Sunrise over Lower Red Rock Lake

Sunrise over Lower Red Rock Lake
Sunrise over Lower Red Rock Lake

Sunday, August 9, 2015

A Five Grizzly Day

My friend Teri, a fellow volunteer at Malheur NWR came to visit me and do raptor surveys. We met at a campground at Island Park, a very elongated town south of Yellowstone.  The next day we met Michael and did the Shotgun Valley Bird Survey with him. The following day we did the Centennial Valley Raptor Count, starting just south of my trailer to get the Idlewild Eagles.  But they had a failed nest this year and have finally left the nest area.  I still have to turn in my counts to eBird, so I don't have the details on the number of raptors we found.

A Swainson's Hawk from the Shotgun Valley Survey

We had to stop for these moose just a mile from my trailer 


We didn't finish the count until after 4:00 P.M. and then still had to pack up our cold stuff.  We were finally ready to leave about 5:00 P.M. and had a long drive over to the southeast side of Yellowstone - and I live on the west side. We got caught up in the Bison Crossing - they cross the road to go to the river in the evenings, and spent a couple of more hours than we expected getting to our camp.  (The bison are also in rut now, which makes for even more interesting watching as the young bulls tend the cows in pairs and then are run off by the old bulls when the cows come into estrus.) We were so tired, we just put up our tents and went to bed.


A sweet bison calf at the crossing

The next morning we got up early and went to look for wildlife and spent several hours scanning for bears and wolves in Haydin Valley. We were very lucky to see a two year old grizzly bear across the river from us.  Then we looked back up the road when a lot of people started stopping at the pullout behind us.  Then we saw a female grizzly with two cubs coming towards us.  We only got to watch them a few minutes before they disappeared behind a rise.

It was getting time to go to Norris Geyser where Teri wanted to find a friend who was volunteering there, so we started on down the road, only to get caught in another bison crossing. But another two year old grizzly bear was also crossing with them. People piled out of their cars and were within about 20 yards of him.  (And we are supposed to stay 100 yards from bears.) He kept coming toward the road and then started running and ran across the road in front of the car ahead of Teri.


I had to stop for this picture of dawn along Yellowstone Lake


This mature bull was still by himself but may start chasing off the youngsters soon


I deliberately took this picture - from my car - to show how close
people were getting to this bear - the only one close enough to photograph



He'll have a bigger hump soon and he has the little ears and dished face of a griz

I had never met a grizzly bear before this day so I was delighted. Teri was also happy to see them. We didn't see any wolves but planned to keep looking for them.

We continued on the the Norris Geyser Basin and were still there before it opened at 9:00 A.M. So we did a quick tour of Porcelain Basin before talking to a ranger.

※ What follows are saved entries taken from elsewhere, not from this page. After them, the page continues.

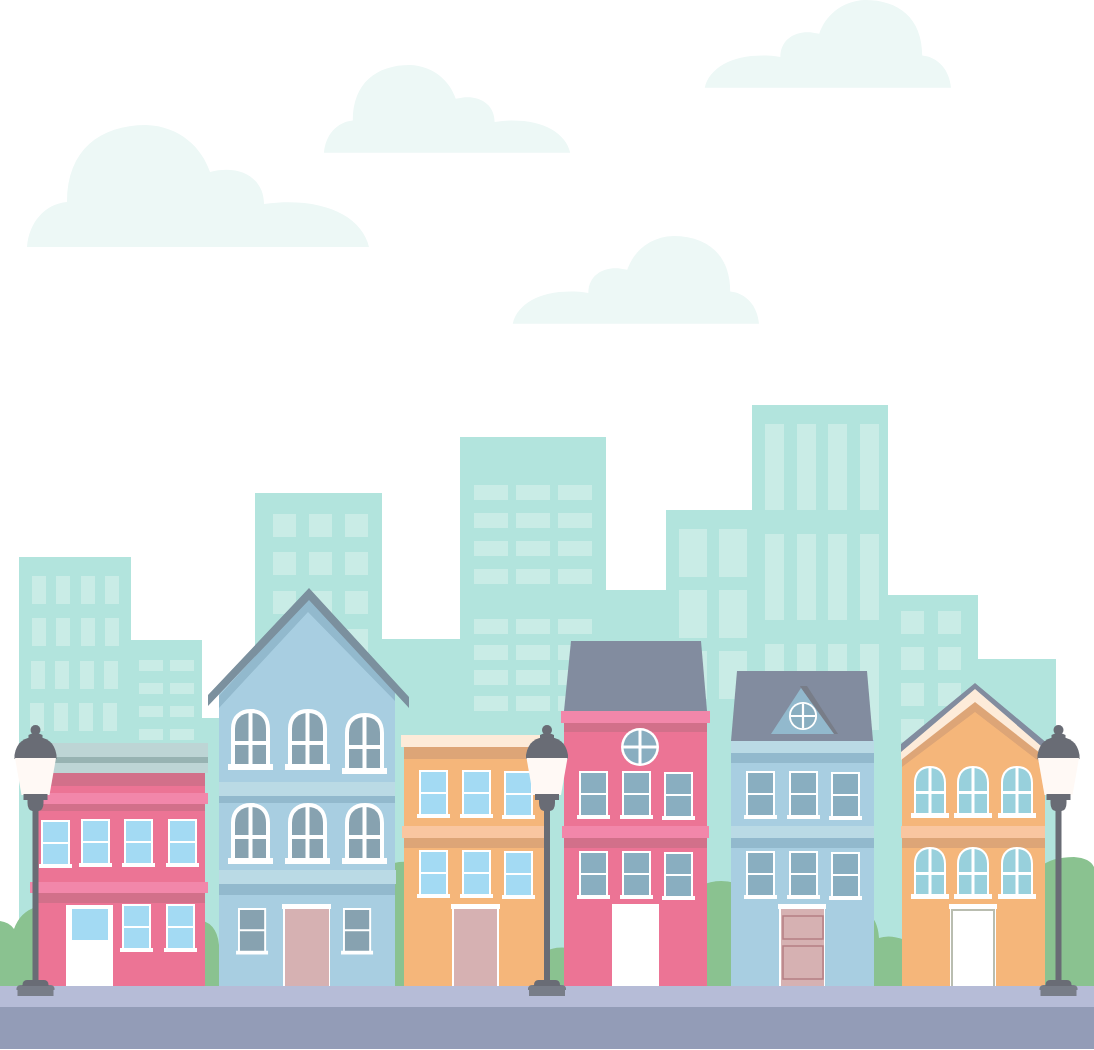
<!DOCTYPE html>
<html lang="en">
<head>
<meta charset="utf-8">
<title>Town street</title>
<style>
:root{--white:#fff;--cloud:#edf8f6;--tower:#b2e4dd;--tower-glass:#c9ece6;--bush:#8ac290;--pavement:#b6bcd7;--road:#939cb7;--pink:#ec7495;--pink-band:#f287aa;--pink-shade:#d2708a;--blue:#a8cee1;--blue-band:#badae5;--blue-shade:#92b9cd;--orange:#f5b67a;--orange-band:#f9c6a0;--orange-shade:#dda577;--cream:#fdebd9;--slate:#828c9f;--roof-edge:#7b909e;--sage:#bdd5d5;--sage-dark:#97b3b2;--door:#d6b1b2;--door-line:#b57f84;--sky-glass:#a3daf3;--dusk-glass:#87a2b0;--steel-glass:#89aec0;--aqua-glass:#98d0dc;--iron:#696c75;--iron-light:#787d88;--lamp:#fff9f5}
html,body{margin:0;height:100%;overflow:hidden;background:var(--white)}
svg{display:block;width:1094px;height:1050px}
.white{fill:var(--white)}.cloud{fill:var(--cloud)}.tower{fill:var(--tower)}.tower-glass{fill:var(--tower-glass)}.bush{fill:var(--bush)}
.pink{fill:var(--pink)}.pink-band{fill:var(--pink-band)}.pink-shade{fill:var(--pink-shade)}
.blue{fill:var(--blue)}.blue-band{fill:var(--blue-band)}.blue-shade{fill:var(--blue-shade)}
.orange{fill:var(--orange)}.orange-band{fill:var(--orange-band)}.orange-shade{fill:var(--orange-shade)}.cream{fill:var(--cream)}
.slate{fill:var(--slate)}.roof-edge{fill:var(--roof-edge)}.sage{fill:var(--sage)}.sage-dark{fill:var(--sage-dark)}
.door{fill:var(--door)}.door-panel{fill:none;stroke:var(--door-line);stroke-width:1.5}
.sky-glass{fill:var(--sky-glass)}.dusk-glass{fill:var(--dusk-glass)}.steel-glass{fill:var(--steel-glass)}.aqua-glass{fill:var(--aqua-glass)}
.iron{fill:var(--iron)}.iron-light{fill:var(--iron-light)}.lamp{fill:var(--lamp)}
.bars{fill:none;stroke:var(--white)}
.pavement{fill:var(--pavement)}.road{fill:var(--road)}
</style>
</head>
<body>
<svg viewBox="0 0 1094 1050" role="img" aria-label="Row of colourful town houses with street lamps in front of a pale city skyline">
<defs>
<path id="cloud" d="M0 122C2 97 18 79 40 77C40 25 73 0 119 0C153 1 175 23 183 47C213 39 237 53 237 79C293 71 335 90 342 122z"/>
<g id="sash-window"><path class="white" d="M0 0h29v44h2v4h-33v-4h2z"/><path d="M2 2h25v20h-25zM2 24h25v20h-25z"/></g>
<g id="arch-window"><path class="white" d="M0 20C0 7 8 0 20 0S39 7 39 20V55H42V61H-3V55H0z"/><path d="M4 20C4 9 11 4 20 4S35 9 35 20V55H4z"/><path class="bars" stroke-width="4" d="M19.5 3V56M3 34H36"/></g>
<g id="small-arch-window"><path class="white" d="M0 17C0 6 6 0 16 0S32 6 32 17V47H35V52H-3V47H0z"/><path d="M2 17C2 7 8 2 16 2S30 7 30 17V47H2z"/><path class="bars" stroke-width="3" d="M16 1V47M1 26.500H31"/></g>
<g id="round-window"><circle class="white" r="19"/><circle r="16.500"/><path class="bars" stroke-width="3" d="M0-17V17M-17 0H17"/></g>
<g id="street-lamp">
<circle class="iron" cy="730" r="5"/><path class="iron" d="M-7 738V735Q0 731 7 735V738z"/>
<path class="iron" d="M-21 755C-19 742-11 737 0 737S19 742 21 755V759H-21z"/>
<path class="lamp" d="M-20.500 758H20.500L14 795H-14z"/>
<path class="iron" d="M-12 794H12V800H8V803Q8 810 3 811V982H-3V811Q-8 810-8 803V800H-12z"/>
<path class="iron" d="M-13 990V985Q-13 980-8 980H8Q13 980 13 985V990z"/><path class="iron-light" d="M-19 990V988Q-18 985-15 985H15Q18 985 19 988V990z"/><rect class="iron-light" x="-18" y="990" width="36" height="6"/>
<path class="iron" d="M-11 984Q-10 980-7 980H7Q10 980 11 984L14 986H-14z"/>
</g>
<g id="pane-row-narrow"><path d="M0 0h14v28h-14zM24 0h14v28h-14zM49 0h14v28h-14zM73 0h14v28h-14z"/></g>
<path id="pane-row-low" d="M0 0h24v11h-24zM31 0h24v11h-24z"/>
<path id="pane-row-square" d="M0 0h23v23h-23zM36 0h23v23h-23zM72 0h23v23h-23z"/>
<path id="pane-row-wide" d="M0 0h34v15h-34zM42 0h34v15h-34zM84 0h34v15h-34z"/>
<path id="pane-row-tall" d="M0 0h19v86h-19zM32 0h19v86h-19zM63 0h19v86h-19zM95 0h19v86h-19z"/>
<path id="pane-pair-tall" d="M0 0h28v48h-28zM40 0h28v48h-28z"/>
<path id="pane-pair-small" d="M0 0h23v23h-23zM37 0h23v23h-23z"/>
</defs>

<g id="clouds" class="cloud">
<use href="#cloud" x="27" y="125"/>
<use href="#cloud" transform="translate(324 65) scale(.72)"/>
<use href="#cloud" transform="translate(951 0) scale(-.72 .72)"/>
<use href="#cloud" transform="translate(759 236) scale(-.72 .72)"/>
</g>

<g id="skyline">
<path class="tower" d="M19 986V557H131V640H202V718H255V493H382V639H460V437H606V590H666V510H752V405H888V595H978V659H1056V986z"/>
<g class="tower-glass">
<use href="#pane-row-narrow" x="32" y="576"/><use href="#pane-row-narrow" x="32" y="618"/><use href="#pane-row-narrow" x="31" y="661"/><use href="#pane-row-narrow" x="30" y="703"/>
<use href="#pane-row-low" x="139" y="660"/><use href="#pane-row-low" x="139" y="683"/><use href="#pane-row-low" x="139" y="706"/><use href="#pane-row-low" x="139" y="729"/>
<use href="#pane-row-square" x="273" y="514"/><use href="#pane-row-square" x="273" y="552"/><use href="#pane-row-square" x="273" y="591"/><use href="#pane-row-square" x="273" y="629"/>
<use href="#pane-row-wide" x="474" y="485"/><use href="#pane-row-wide" x="474" y="513"/><use href="#pane-row-wide" x="474" y="541"/><use href="#pane-row-wide" x="474" y="569"/><use href="#pane-row-wide" x="474" y="619"/><use href="#pane-row-wide" x="474" y="645"/><use href="#pane-row-wide" x="474" y="670"/><use href="#pane-row-wide" x="474" y="696"/>
<use href="#pane-pair-tall" x="679" y="529"/><use href="#pane-pair-tall" x="679" y="590"/><use href="#pane-pair-tall" x="679" y="651"/>
<use href="#pane-row-tall" x="765" y="424"/><use href="#pane-row-tall" x="765" y="534"/><use href="#pane-row-tall" x="765" y="644"/>
<use href="#pane-pair-small" x="901" y="611"/><use href="#pane-pair-small" x="901" y="647"/><use href="#pane-pair-small" x="901" y="683"/><use href="#pane-pair-small" x="901" y="719"/>
</g>
</g>

<path id="bushes" class="bush" d="M0 986V921Q9 922 14 929Q20 912 36 907H60V986zM195 919Q217 921 219 945V986H195zM385 867Q395 861 408 862V986H385zM545 952Q553 946 570 948V986H545zM700 886Q717 878 735 883V986H700zM865 910Q878 919 879 938Q890 934 905 940V986H865zM1040 867Q1051 857 1074 857Q1090 858 1094 867V986H1040z"/>

<g id="pink-terrace">
<rect class="pink" x="36" y="760" width="169" height="226"/>
<rect class="pink-shade" x="36" y="772" width="169" height="14"/>
<rect class="sage" x="36" y="743" width="172" height="30"/><rect class="sage-dark" x="36" y="757" width="172" height="6"/>
<path class="pink-shade" d="M36 803H205V811H36zM36 893H205V903H36z"/>
<path class="pink-band" d="M36 793H208V804H36zM30 882H208V893H30z"/>
<g class="sky-glass">
<use href="#sash-window" x="41" y="820"/><use href="#sash-window" x="81" y="819"/><use href="#sash-window" x="124" y="819"/><use href="#sash-window" x="168" y="819"/>
<use href="#sash-window" x="122" y="904"/><use href="#sash-window" x="166" y="904"/>
<rect class="white" x="66" y="905" width="47" height="81"/><rect x="72" y="909" width="36" height="31"/>
</g>
</g>

<g id="blue-gable-house">
<path class="blue" d="M219 986V694L308 600L395 692V986z"/>
<path class="blue-shade" d="M219 696V708L308 612L395 701V690L308 598z"/>
<path class="roof-edge" d="M208 695L309 588L409 697V708L309 600L208 706z"/>
<path class="blue-shade" d="M219 795H395V803H219zM219 883H395V895H219z"/>
<path class="blue-band" d="M219 782H395V796H219zM219 870H396V884H219z"/>
<g class="dusk-glass">
<use href="#arch-window" x="231" y="709"/><use href="#arch-window" x="288" y="709"/><use href="#arch-window" x="345" y="714" transform="translate(0 -1)"/>
<use href="#arch-window" x="231" y="803"/><use href="#arch-window" x="288" y="803"/><use href="#arch-window" x="345" y="803"/>
<use href="#sash-window" transform="translate(238 908) scale(.97)"/><use href="#sash-window" transform="translate(343 908) scale(.97)"/>
</g>
<path class="white" d="M283 986V909H282V904H331V909H330V986z"/><rect class="door" x="285" y="909" width="44" height="77"/>
</g>

<g id="orange-terrace">
<rect class="orange" x="404" y="740" width="146" height="246"/>
<rect class="orange-shade" x="404" y="747" width="146" height="12"/><rect class="cream" x="401" y="735" width="149" height="12"/>
<rect class="orange-shade" x="404" y="838" width="146" height="10"/><rect class="orange-band" x="402" y="826" width="148" height="12"/>
<g class="sky-glass">
<use href="#sash-window" x="419" y="770"/><use href="#sash-window" x="462" y="770"/><use href="#sash-window" x="504" y="771"/>
<use href="#sash-window" x="419" y="850"/><use href="#sash-window" x="462" y="850"/><use href="#sash-window" x="504" y="851"/>
</g>
<path class="white" d="M452 986V909H451V904H500V909H499V986z"/><rect class="door" x="454" y="909" width="43" height="77"/>
</g>

<g id="pink-town-house">
<rect class="pink" x="564" y="715" width="143" height="271"/>
<path class="slate" d="M571 641H701L707 711H564z"/>
<path class="pink-shade" d="M564 722H707V732H564zM564 838H707V848H564z"/>
<path class="pink-band" d="M561 711H710V723H561zM562 826H709V838H562z"/>
<g class="steel-glass">
<use href="#round-window" x="640" y="747"/>
<use href="#sash-window" x="579" y="771"/><use href="#sash-window" x="622" y="771"/><use href="#sash-window" x="664" y="772"/>
<use href="#sash-window" x="579" y="851"/><use href="#sash-window" x="622" y="851"/><use href="#sash-window" x="664" y="852"/>
</g>
<rect class="white" x="612" y="904" width="47" height="82"/>
</g>

<g id="blue-town-house">
<rect class="blue" x="731" y="740" width="143" height="246"/>
<path class="slate" d="M737 671H867L873 741H731z"/>
<path class="iron-light" d="M800 686H807L838 734H831z"/><path class="blue-shade" d="M771 734L801 688L834 734z"/>
<path class="blue-shade" d="M731 752H874V763H731zM731 838H874V848H731z"/>
<path class="blue-band" d="M731 741H874V753H731zM731 826H874V838H731z"/>
<g class="steel-glass">
<use href="#round-window" transform="translate(803 716) scale(.74)"/>
<use href="#sash-window" x="746" y="771"/><use href="#sash-window" x="789" y="771"/><use href="#sash-window" x="831" y="772"/>
<use href="#sash-window" x="746" y="851"/><use href="#sash-window" x="789" y="851"/><use href="#sash-window" x="831" y="852"/>
</g>
<path class="white" d="M779 986V909H778V904H826V909H825V986z"/><rect class="door" x="781" y="909" width="43" height="77"/>
<path class="door-panel" d="M783 916H823V939H783zM783 946H823V979H783z"/>
</g>

<g id="orange-gable-house">
<path class="orange" d="M902 986V754L975 697L1045 750V986z"/>
<path class="orange-shade" d="M902 757V767L975 712L1045 766V753L975 698z"/>
<path class="cream" d="M901 748V760L975 702L1045 757V746L975 687z"/>
<path class="slate" d="M901 744L975 683L1048 744V752L975 689L901 752z"/>
<rect class="orange-shade" x="902" y="838" width="143" height="10"/><rect class="orange-band" x="901" y="826" width="144" height="12"/>
<g class="aqua-glass">
<use href="#small-arch-window" x="914" y="766"/><use href="#small-arch-window" x="957" y="766"/><use href="#small-arch-window" x="1001" y="766"/>
<use href="#small-arch-window" x="914" y="847"/><use href="#small-arch-window" x="957" y="847"/><use href="#small-arch-window" x="1001" y="847"/>
</g>
<path class="white" d="M950 986V909H949V904H997V909H996V986z"/><path fill="none" stroke="#b9bdb0" stroke-width="2" d="M952 986V910H994V986"/>
</g>

<g id="street"><rect class="pavement" y="986" width="1094" height="21"/><rect class="road" y="1007" width="1094" height="42"/></g>

<g id="street-lamps"><use href="#street-lamp" x="35.500"/><use href="#street-lamp" x="547"/><use href="#street-lamp" x="1058.500"/></g>
</svg>
</body>
</html>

He told us that her friend, Dick, was volunteering at the Ranger Museum in Norris Campground.

A view of the first geyser in the Basin

Even though I had stayed at the Norris Campground on my last two trips to Yellowstone, I had not toured the Ranger Museum so was happy to get time to do so.  Dick was doing a job you have to have special qualifications for and also go on a waiting list.  And you can only do it for two weeks.  You get to talk to the public about the role of rangers in Yellowstone and also have to have both been a ranger and retired from the National Park Service. Dick was on his last day and was training his successor when we caught up with him. We watched the movie about Yellowstone in the early days and enjoyed the beautiful building, left over from when the Army ran the park. Then he suggested we come back and meet him at 5:00 and go to supper with him and his wife Jenny.

We agreed and then went off to find a short hike.  We ended up hiking about 6 miles to Grebe Lake on a mostly flat, easy hike. This went through the area that was burned so badly back in the 80's  and which had lots of trees on the ground.  The day had turned cloudy and I couldn't get a picture of the red crossbills we saw high in a tree. But we were both glad to be walking after sitting in the car  the two previous days.

On the trail to Grebe Lake

View along Grebe Lake as we started our hike back

There was a family of trumpeter swans with two signets at the lake. 

Later we rejoined Dick and Jenny and went to supper at the cafe at Old Faithful, after we couldn't get reservations to the restaurant in the Old Faithful Inn.  We ended the day in a misting rain, watching Old Faithful go off.  Then we spent another hour getting back to our camp driving on a winding road with almost no markings, including the center stripe and setting up my tent in the rain.  (Teri decided to just sleep in her car. ) But it was my favorite day in Yellowstone.


The Ranger Museum - I got to enjoy this rocker in the evening